Canavan disease is a rare and devastating
fatal childhood neurodegenerative disorder. Canavan affects the formation of myelin, or white matter of the brain.
The children battling Canavan disease are loving and highly social, yet they
are trapped in bodies that cannot respond to signals from the brain.
These precious children (such as Max Randell pictured) are unable to hold
up their heads, sit up, crawl, and most will never say a single
word. Many of the children use a
series of blinks and augmentative equipment to communicate.
In children afflicted with Canavan disease a gene identified as
ASPA is defective. This gene produces an essential enzyme in the brain
known as Aspartoacylase which breaks down an acid (N-Acetylaspartate)
or NAA. Due to this defect, NAA accumulates to dangerously
high levels in the brain drastically interfering with the formation of
As Canavan disease is progressive, the brain eventually disintegrates into spongy
tissue and even the most elemental signals cannot get through.

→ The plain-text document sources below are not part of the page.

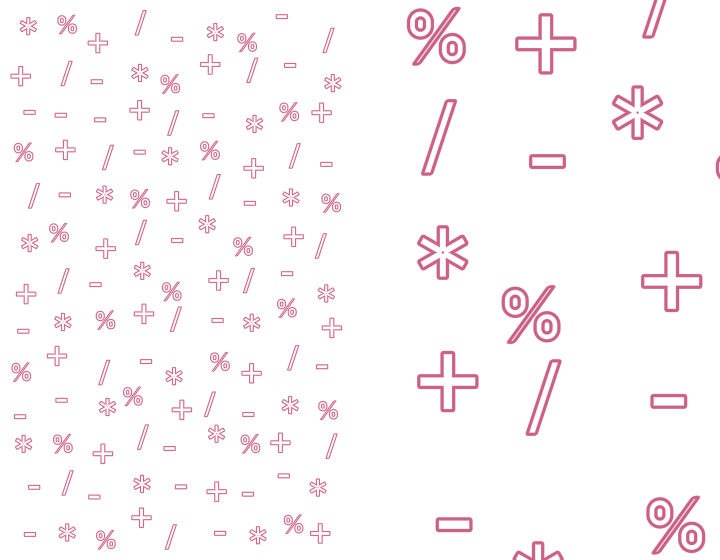
Left, the full canvas; right, a detail of the centre.
Write a WebGL 2 fragment shader that draws this pattern.

```glsl
#version 300 es
precision highp float;
// Scattered outlined signs (plus, minus, slash, asterisk, percent) in rose on white.

#define GRID vec2(9.0, 13.0)          // signs across and up
#define MARGIN 0.015                  // empty border, in canvas heights
#define SIGN_SIZE 0.0182              // half width of a plus, in canvas heights
#define LINE_HALF 0.00098             // half width of the outline
#define SOFTNESS 0.7                  // edge blur in pixels
#define JITTER 0.42                   // random shift, in cells
#define STAGGER 0.13                  // shift of every other column, in cells
#define EXTRA_MINUS 0.1               // share of signs turned into a minus
#define PAPER vec3(1.0)
#define ROSE vec3(0.80, 0.38, 0.53)

uniform vec2 u_resolution;
out vec4 fragColor;

const float PI = 3.14159;

vec3 hash32(vec2 cell) {
    vec3 h = fract(cell.xyx * vec3(0.1031, 0.1030, 0.0973));
    h += dot(h, h.yxz + 33.33);
    return fract((h.xxy + h.yzz) * h.zyx);
}

// Signed distances; one unit is the half width of a plus.
float roundBox(vec2 q, vec2 halfSize) {
    const float corner = 0.05;
    vec2 d = abs(q) - halfSize + corner;
    return length(max(d, 0.0)) + min(max(d.x, d.y), 0.0) - corner;
}

float slantedBar(vec2 q, float slant, vec2 halfSize) {
    q.x = (q.x - slant * q.y) / sqrt(1.0 + slant * slant);
    return roundBox(q, halfSize);
}

float minusSign(vec2 q) {
    return roundBox(q, vec2(0.55, 0.19));
}

float plusSign(vec2 q) {
    vec2 arm = vec2(0.95, 0.19);
    return min(roundBox(q, arm), roundBox(q.yx, arm));
}

float slashSign(vec2 q) {
    return slantedBar(q, 0.33, vec2(0.14, 1.2));
}

float asterisk(vec2 q) {
    float sector = PI / 3.0;
    float angle = mod(atan(q.x, q.y) + 0.5 * sector, sector) - 0.5 * sector;
    vec2 folded = length(q) * vec2(sin(angle), cos(angle));
    return roundBox(folded - vec2(0.0, 0.41), vec2(0.15, 0.43));
}

float zeroRing(vec2 q) {
    q.y -= clamp(q.y, -0.07, 0.07);
    return abs(length(q) - 0.26) - 0.13;
}

float percentSign(vec2 q) {
    vec2 ringCentre = vec2(-0.52, 0.40);
    float rings = min(zeroRing(q - ringCentre), zeroRing(q + ringCentre));
    return min(rings, slantedBar(q, 0.72, vec2(0.07, 0.91)));
}

float signDistance(vec2 q, int kind) {
    if (kind == 0) return minusSign(q);
    if (kind == 1) return plusSign(q);
    if (kind == 2) return asterisk(q);
    if (kind == 3) return slashSign(q);
    return percentSign(q);
}

void main() {
    vec2 p = gl_FragCoord.xy / u_resolution.y;
    vec2 canvas = vec2(u_resolution.x / u_resolution.y, 1.0);
    vec2 cellSize = (canvas - 2.0 * MARGIN) / GRID;
    vec2 home = floor((p - MARGIN) / cellSize);

    // Nearest outline among the signs of the neighbouring cells
    float outline = 1.0;
    for (int j = -1; j <= 1; j++) {
        for (int i = -1; i <= 1; i++) {
            vec2 cell = home + vec2(i, j);
            if (any(lessThan(cell, vec2(0.0))) || any(greaterThanEqual(cell, GRID))) continue;
            vec3 rnd = hash32(cell + 7.0);
            vec2 shift = (rnd.xy - 0.5) * JITTER;
            shift.y += STAGGER * (2.0 * mod(cell.x, 2.0) - 1.0);
            vec2 centre = MARGIN + (cell + 0.5 + shift) * cellSize;

            // A stepped order keeps equal signs apart
            int kind = int(mod(2.0 * cell.x + cell.y + 0.5, 5.0));
            if (rnd.z < EXTRA_MINUS) kind = 0;
            float d = signDistance((p - centre) / SIGN_SIZE, kind) * SIGN_SIZE;
            outline = min(outline, abs(d));
        }
    }

    // Soft-edged line
    float blur = SOFTNESS / u_resolution.y;
    float ink = 1.0 - smoothstep(LINE_HALF - blur, LINE_HALF + blur, outline);
    fragColor = vec4(mix(PAPER, ROSE, ink), 1.0);
}
```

Previously, many children battling Canavan did not survive their
teens, however, your donations are helping to change those
statistics. These precious children gradually go blind, lose the
ability to swallow, require feeding tubes, and can eventually fall
into a vegetative state with no voluntary movement.